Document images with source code
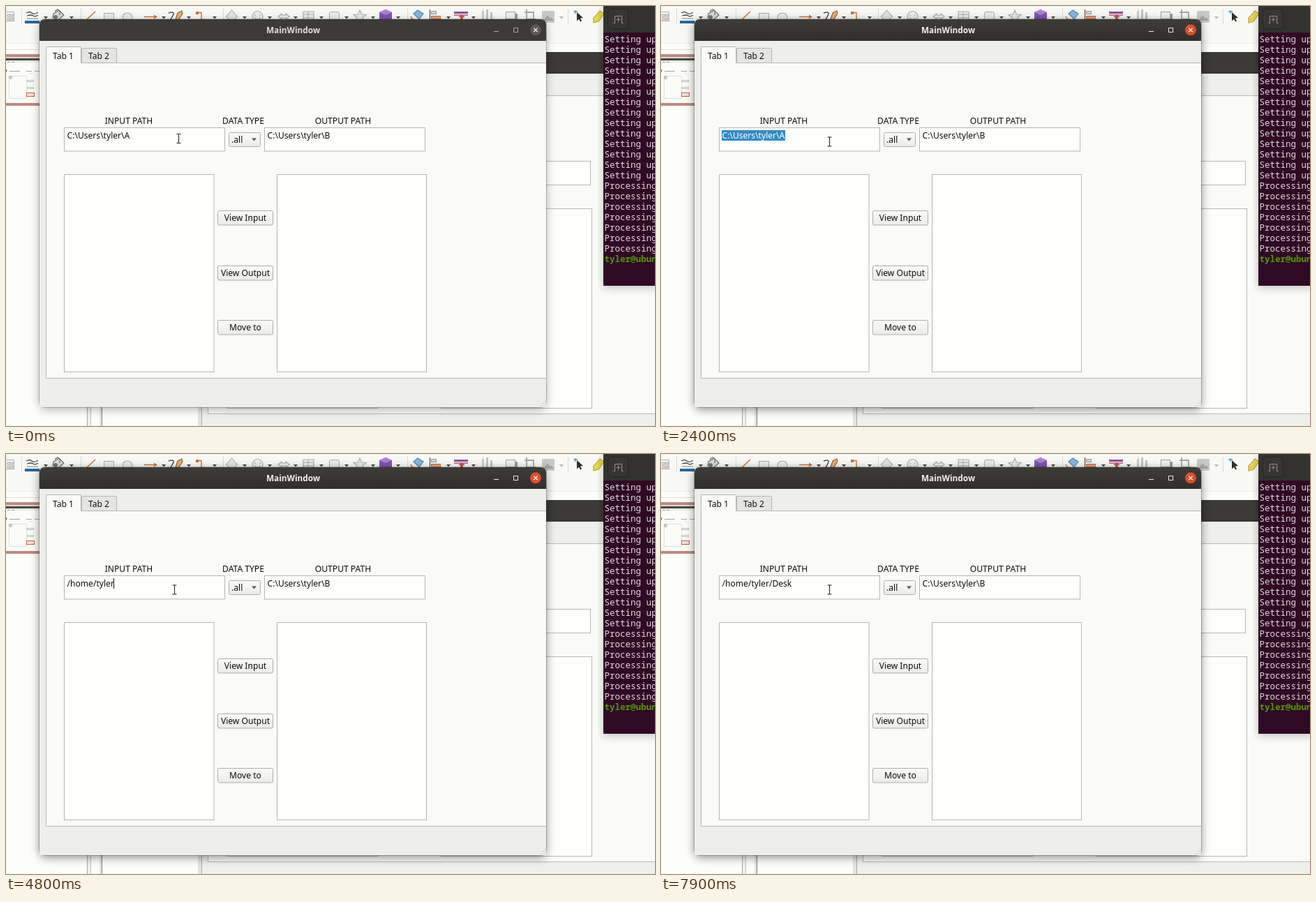
Animation, 930 px wide and 602 px high, one loop 8 s. Source, as an HTML page:

```html
<!DOCTYPE html>
<html lang="en">
<head>
<meta charset="utf-8">
<title>Path form</title>
<style>
html, body { margin: 0; width: 100%; height: 100%; overflow: hidden; background: #fdfefa; }
svg { display: block; width: 930px; height: 602px; }
text { font-family: "Noto Sans", "Open Sans", sans-serif; font-size: 12.1px; font-weight: 500; white-space: pre; }
.mono text { font-family: "Noto Sans Mono", "DejaVu Sans Mono", monospace; font-size: 12.5px; font-weight: 400; }
</style>
</head>
<body>
<svg id="stage" viewBox="0 0 930 602" xmlns="http://www.w3.org/2000/svg">
  <defs>
    <filter id="soft" x="-10%" y="-10%" width="120%" height="120%"><feGaussianBlur stdDeviation="7"/></filter>
    <linearGradient id="bar" x2="0" y2="1"><stop offset="0" stop-color="#3d3c38"/><stop offset="1" stop-color="#302f2b"/></linearGradient>
    <linearGradient id="btn" x2="0" y2="1"><stop offset="0" stop-color="#fafaf7"/><stop offset="1" stop-color="#ebebe7"/></linearGradient>
  </defs>
  <g id="back"></g>
  <g id="icons" fill="none" stroke="#aaa9a7" stroke-width="1.1"></g>
  <g id="term" class="mono"></g>
  <g id="win"></g>
</svg>
<script>
const NS = "http://www.w3.org/2000/svg";
const $ = id => document.getElementById(id);

function add(parent, tag, attrs, content) {
  const el = document.createElementNS(NS, tag);
  for (const k in attrs) el.setAttribute(k, attrs[k]);
  if (content !== undefined) el.textContent = content;
  parent.appendChild(el);
  return el;
}
const rect = (p, x, y, width, height, fill, more) => add(p, "rect", { x, y, width, height, fill, ...more });
const frame = (p, x, y, w, h, fill, stroke, rx = 0) =>
  rect(p, x + .5, y + .5, w - 1, h - 1, fill, { stroke, rx, "stroke-width": 1 });
const path = (p, d, more) => add(p, "path", { d, ...more });
const label = (p, x, y, s, more) => add(p, "text", { x, y, fill: "#0c0c0b", ...more }, s);
const mid = (p, x, y, s, more) => label(p, x, y, s, { "text-anchor": "middle", ...more });

function drawBack(g) {
  const edge = "#b9b9b5";
  rect(g, 0, 0, 930, 602, "#fdfefa");
  rect(g, 0, 0, 930, 53, "#f8f9f5");
  rect(g, 0, 53, 930, 1, "#ecece8");
  rect(g, 0, 62, 48, 1, "#dcdcd7");
  // slide thumbnail
  rect(g, 0, 69, 48, 74, "#bd8a82");
  rect(g, 0, 73, 48, 66, "#fbfcf8");
  rect(g, 0, 73, 48, 3, "#dcd7d3");
  rect(g, 0, 75, 48, 3, "#4a4946");
  rect(g, 0, 78, 48, 3, "#e8e8e4");
  path(g, "M0 92.500h2M5 93.500h15M29 93.500h8M41 93.500h7M2 80.500h4M8 80.500h4", { stroke: "#a5a5a1" });
  path(g, "M4.500 100.500h25v32h-25zM33 96.500h5", { fill: "none", stroke: "#e0e0dc" });
  path(g, "M5 101h3v3h-3z", { fill: "none", stroke: "#999" });
  for (const y of [106, 116]) frame(g, 30, y, 10, 3, "#eee", "#c3c3bf");
  frame(g, 29, 124, 12, 6, "#f4e2d8", "#c0603c");
  path(g, "M0 91v4", { stroke: "#d4582a", "stroke-width": 2 });
  // editor panes
  rect(g, 116, 560, 1, 42, "#aaa9a6");
  rect(g, 117, 560, 4, 42, "#f1f1ed");
  rect(g, 121, 560, 1, 42, "#c2c2be");
  rect(g, 134, 560, 3, 42, "#e4e4e0");
  rect(g, 137, 560, 1, 42, "#83827f");
  rect(g, 275, 560, 5, 42, "#e3e3df");
  rect(g, 280, 560, 1, 42, "#aaa9a6");
  // enlarged screenshot on the slide
  rect(g, 281, 97, 649, 505, "#efefeb");
  rect(g, 281, 66, 649, 31, "#3b3a36");
  frame(g, 289, 128, 660, 457, "#fafbf7", edge);
  frame(g, 600, 222, 238, 35, "#fefefb", edge);
  frame(g, 317, 290, 216, 287, "#fefefb", edge);
  frame(g, 623, 290, 217, 287, "#fefefb", edge);
}

function drawIcons(g) {
  const dark = "#4a4a4a", orange = "#d06a3c";
  frame(g, -1, 8, 13, 14, "none", "#b0b0ae");
  path(g, "M2 12h3v3h-3zM7 12h3v3h-3zM2 17h3v3h-3zM7 17h3v3h-3z", { stroke: "#a3a3a1" });
  path(g, "M29 10q5-3 8 0t9-1M30 14q6-2 9 0t7-1", { stroke: dark, "stroke-width": 1.3 });
  path(g, "M30 18h16", { stroke: "#888" });
  rect(g, 27, 21, 21, 4, "#2a65a2", { stroke: "none" });
  path(g, "M68 11l8-5 7 7-8 7-8-3zM70 8q4-6 7-1v6", { stroke: "#666", fill: "#dcdcda" });
  add(g, "circle", { cx: 71, cy: 16, r: 3, fill: "#777", stroke: "none" });
  path(g, "M115 20L128 8", { stroke: orange, "stroke-width": 1.4 });
  frame(g, 140, 10, 15, 13, "#ececea", "#a9a9a7");
  add(g, "ellipse", { cx: 174, cy: 16, rx: 7, ry: 6, fill: "#ececea" });
  path(g, "M198 15.500h15", { stroke: orange, "stroke-width": 1.4 });
  path(g, "M212 12.500l5 3-5 3z", { fill: orange, stroke: "none" });
  path(g, "M233 10q10-3 6 4t-4 5", { stroke: dark, "stroke-width": 1.5 });
  path(g, "M243 19l3-9 6-3 1 4-6 9z", { fill: "#e3b07b", stroke: "#8b5a2c" });
  path(g, "M274 9.500h6v10h5", { stroke: orange, "stroke-width": 1.4 });
  rect(g, 272, 8, 4, 4, orange, { stroke: "none" });
  path(g, "M323.500 6l8 9-8 9-8-9z", { fill: "#e4e4e2" });
  add(g, "circle", { cx: 360.5, cy: 15, r: 7.5, fill: "#eeeeec" });
  path(g, "M357 12v2M364 12v2M356 17q4 4 9 0");
  path(g, "M390 15l5-4v2h6v-2l5 4-5 4v-2h-6v2z", { fill: "#eeeeec" });
  path(g, "M426 8h15v14h-15zM426 12h15M426 17h15M433 8v14", { fill: "#eeeeec" });
  frame(g, 463, 8, 15, 13, "#ececea", "#a9a9a7", 2);
  path(g, "M507 6l2.500 6 6.500.500-5 4 2 6-6-3-6 3 2-6-5-4 6.500-.500z", { fill: "#e9e9e7" });
  path(g, "M535 9l9-4 9 4v10l-9 4-9-4z", { fill: "#8253b4", stroke: "none" });
  path(g, "M535 9l9-4 9 4-9 4z", { fill: "#a783cf", stroke: "none" });
  path(g, "M584 11l6-5 8 5-6 8z", { fill: "#8ab6dc", stroke: "#4a82b2" });
  path(g, "M580 15q2 5 7 5", { stroke: orange, "stroke-width": 1.6 });
  path(g, "M607.500 5v18", { stroke: dark });
  frame(g, 609, 7, 8, 5, "#d5d5d3", "#999997");
  frame(g, 609, 14, 14, 5, "#e2a48a", orange);
  rect(g, 642, 8, 20, 3, "#8253b4", { stroke: "none" });
  rect(g, 642, 12, 20, 2, "#d1827c", { stroke: "none" });
  path(g, "M651 20v-4h-3l5-4 5 4h-3v4z", { fill: "#d1504c", stroke: "none" });
  for (const [x, y] of [[682, 7], [688, 5], [694, 9]])
    rect(g, x, y, 3, 21 - y, "#c0c0be", { stroke: "none" });
  rect(g, 719, 11, 14, 11, "#999997", { stroke: "none" });
  frame(g, 716, 8, 14, 11, "#f1f1ef", "#a0a09e");
  path(g, "M746 5v14h13M743 9h13v13", { stroke: "#a5a5a3", "stroke-width": 1.8 });
  rect(g, 768, 7, 18, 17, "#c8c8c6", { stroke: "none" });
  path(g, "M770 21l6-8 4 5 2-2 3 5z", { fill: "#a5a5a3", stroke: "none" });
  path(g, "M813 8h6M816 6v5", { stroke: "#5b9bd0", "stroke-width": 1.6 });
  path(g, "M818 9l9 8-4 .500 2 4-2 1-2-4-3 3z", { fill: "#2d2d2b", stroke: "none" });
  path(g, "M842 17l9-10 6 4-8 11-7 2z", { fill: "#e7d54c", stroke: "#b9a23a" });
  for (const x of [57, 94, 226, 262, 299, 342, 378, 415, 452, 488, 526, 562, 634, 670, 796])
    path(g, `M${x - 3} 15h6l-3 3.500z`, { fill: x === 796 ? "#b5b5b3" : "#444", stroke: "none" });
  for (const x of [22, 107, 311, 575, 683, 805])
    path(g, `M${x + .5} 4v22`, { stroke: "#d9d9d5", "stroke-width": 1 });
}

function drawTerminal(g) {
  rect(g, 856, 2, 80, 401, "#000", { opacity: .25, filter: "url(#soft)" });
  rect(g, 856, 0, 74, 38, "#33322e");
  frame(g, 862, 4, 30, 29, "#373632", "#272623", 4);
  path(g, "M870.500 24.500h2v-10h10v10h2M877.500 16.500v6M874.500 19.500h6", { fill: "none", stroke: "#93928e" });
  rect(g, 856, 38, 74, 363, "#300a24");
  for (let i = 0; i < 21; i++)
    label(g, 857.5, 52 + i * 15, i < 14 ? "Setting up" : "Processing", { fill: "#dfd9dd" });
  label(g, 857.5, 367, "tyler@ubun", { fill: "#4e9a06", style: "font-weight:700" });
}

function drawWindow(g) {
  const edge = "#b6b6b2", body = "#eeeeea", pane = "#fafbf7", field = "#fefefb";
  const shadow = rect(g, 48, 22, 726, 556, "#000", { rx: 8, filter: "url(#soft)" });
  frame(g, 47, 18, 728, 558, "none", "rgba(0,0,0,.22)", 8);
  path(g, "M48 575V27q0-8 8-8H766q8 0 8 8V575z", { fill: body });
  const bar = path(g, "M48 50V27q0-8 8-8H766q8 0 8 8V50z");
  const title = mid(g, 411.5, 39, "MainWindow",
    { style: "font-family:'Open Sans','Noto Sans',sans-serif;font-size:11.8px;font-weight:700" });
  const controls = path(g, "M699 36.500h7M727.500 31.500h6v6h-6z", { fill: "none" });
  const close = add(g, "circle", { cx: 759, cy: 34.3, r: 8 });
  path(g, "M756.300 31.600l5.400 5.400m0-5.400l-5.400 5.400", { stroke: "#fff", "stroke-width": 1.1 });

  rect(g, 57, 81, 717, 453, pane);
  path(g, "M774 81.500H57.500V533.500H774", { fill: "none", stroke: edge });
  frame(g, 108, 60, 51, 22, "#e5e5e1", edge, 1.5);
  path(g, "M57.500 82V60q0-1.500 1.500-1.500h47q1.500 0 1.500 1.500V81.500", { fill: pane, stroke: edge });
  rect(g, 58, 81, 49, 2, pane);
  mid(g, 82, 75.5, "Tab 1");
  mid(g, 133, 76, "Tab 2");

  mid(g, 176, 169, "INPUT PATH");
  mid(g, 340, 169, "DATA TYPE");
  mid(g, 483, 169, "OUTPUT PATH");
  frame(g, 83, 174, 231, 34.5, field, edge);
  frame(g, 370, 174, 231, 34.5, field, edge);
  label(g, 374.5, 190, "C:\\Users\\tyler\\B");
  frame(g, 319, 181, 46, 21, "url(#btn)", "#adada9", 2);
  label(g, 323, 196, ".all");
  path(g, "M352 189.500h7l-3.500 4z", { fill: "#555" });
  frame(g, 83, 241, 215.5, 284, field, edge);
  frame(g, 388, 241, 215, 284, field, edge);
  [["View Input", 293], ["View Output", 372], ["Move to", 450]].forEach(([s, y]) => {
    frame(g, 303, y, 80, 21.5, "url(#btn)", "#adada9", 2);
    mid(g, 343, y + 15.2, s);
  });
  for (let i = 0; i < 3; i++)
    for (let j = 0; j <= i; j++) rect(g, 772 - j * 3, 566 + i * 3, 1, 1, "#a5a5a1");

  const select = rect(g, 87, 178, 93, 15, "#308cc6");
  const typed = label(g, 87.5, 190, "");
  const caret = rect(g, 87, 178, 1, 15, "#111");
  const beam = add(g, "g", {});
  const d = "M-3 -6.500h2.500l.500 .500 .500 -.500h2.500M0 -6V6M-3 6.500h2.500l.500 -.500 .500 .500h2.500";
  path(beam, d, { fill: "none", stroke: "#fff", "stroke-width": 2.4 });
  path(beam, d, { fill: "none", stroke: "#222", "stroke-width": 1.1 });
  return { shadow, bar, title, controls, close, select, typed, caret, beam };
}

drawBack($("back"));
drawIcons($("icons"));
drawTerminal($("term"));
const ui = drawWindow($("win"));

const LOOP = 8000;
const OLD = "C:\\Users\\tyler\\A", NEW = "/home/tyler/Desk";
// [time, characters of NEW typed]
const keys = [[2500, 0], [3000, 1], [3400, 2], [3500, 3], [3700, 4], [3800, 5], [4200, 6], [4300, 7],
  [4600, 8], [4700, 10], [4800, 11], [5100, 12], [6900, 13], [7200, 14], [7600, 15], [7900, 16]];
// times at which the caret turns on or off, starting hidden
const blinks = [400, 1200, 1600, 2200, 2500, 2800, 3400, 5200, 5800, 6400, 7200, 7700];
const pointer = [[0, 247.5, 190], [700, 242.5, 194.5], [1000, 241.5, 194.5]];
const latest = (list, t) => list.filter(k => k[0] <= t).pop();

function render(t) {
  const active = t >= 400;
  ui.shadow.setAttribute("opacity", active ? .45 : .3);
  ui.bar.setAttribute("fill", active ? "url(#bar)" : "#3c3b37");
  ui.title.setAttribute("fill", active ? "#f3f2ee" : "#e2e1dd");
  ui.controls.setAttribute("stroke", active ? "#eeeeea" : "#aaa9a4");
  ui.close.setAttribute("fill", active ? "#e04f2b" : "#5a5955");

  const selected = t >= 2400 && t < 2500;
  const key = latest(keys, t);
  ui.typed.textContent = key ? NEW.slice(0, key[1]) : OLD;
  ui.typed.setAttribute("fill", selected ? "#fff" : "#0c0c0b");
  const width = ui.typed.textContent ? ui.typed.getComputedTextLength() : 0;
  ui.select.setAttribute("width", Math.round(width + 1.5));
  ui.select.setAttribute("visibility", selected ? "visible" : "hidden");
  ui.caret.setAttribute("x", Math.floor(87.5 + width));
  const on = blinks.filter(b => b <= t).length % 2;
  ui.caret.setAttribute("visibility", on ? "visible" : "hidden");

  const [, x, y] = latest(pointer, t);
  ui.beam.setAttribute("transform", `translate(${x} ${y})`);
}

const start = performance.now();
function tick() {
  render((performance.now() - start) % LOOP);
  requestAnimationFrame(tick);
}
tick();
</script>
</body>
</html>
```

- [TASK PROMPT]:
Wherever the word "label" appears in a line of the data above, copy that line.

- [RESPONSE AREA]:
const label = (p, x, y, s, more) => add(p, "text", { x, y, fill: "#0c0c0b", ...more }, s);
const mid = (p, x, y, s, more) => label(p, x, y, s, { "text-anchor": "middle", ...more });
    label(g, 857.5, 52 + i * 15, i < 14 ? "Setting up" : "Processing", { fill: "#dfd9dd" });
  label(g, 857.5, 367, "tyler@ubun", { fill: "#4e9a06", style: "font-weight:700" });
  label(g, 374.5, 190, "C:\\Users\\tyler\\B");
  label(g, 323, 196, ".all");
  const typed = label(g, 87.5, 190, "");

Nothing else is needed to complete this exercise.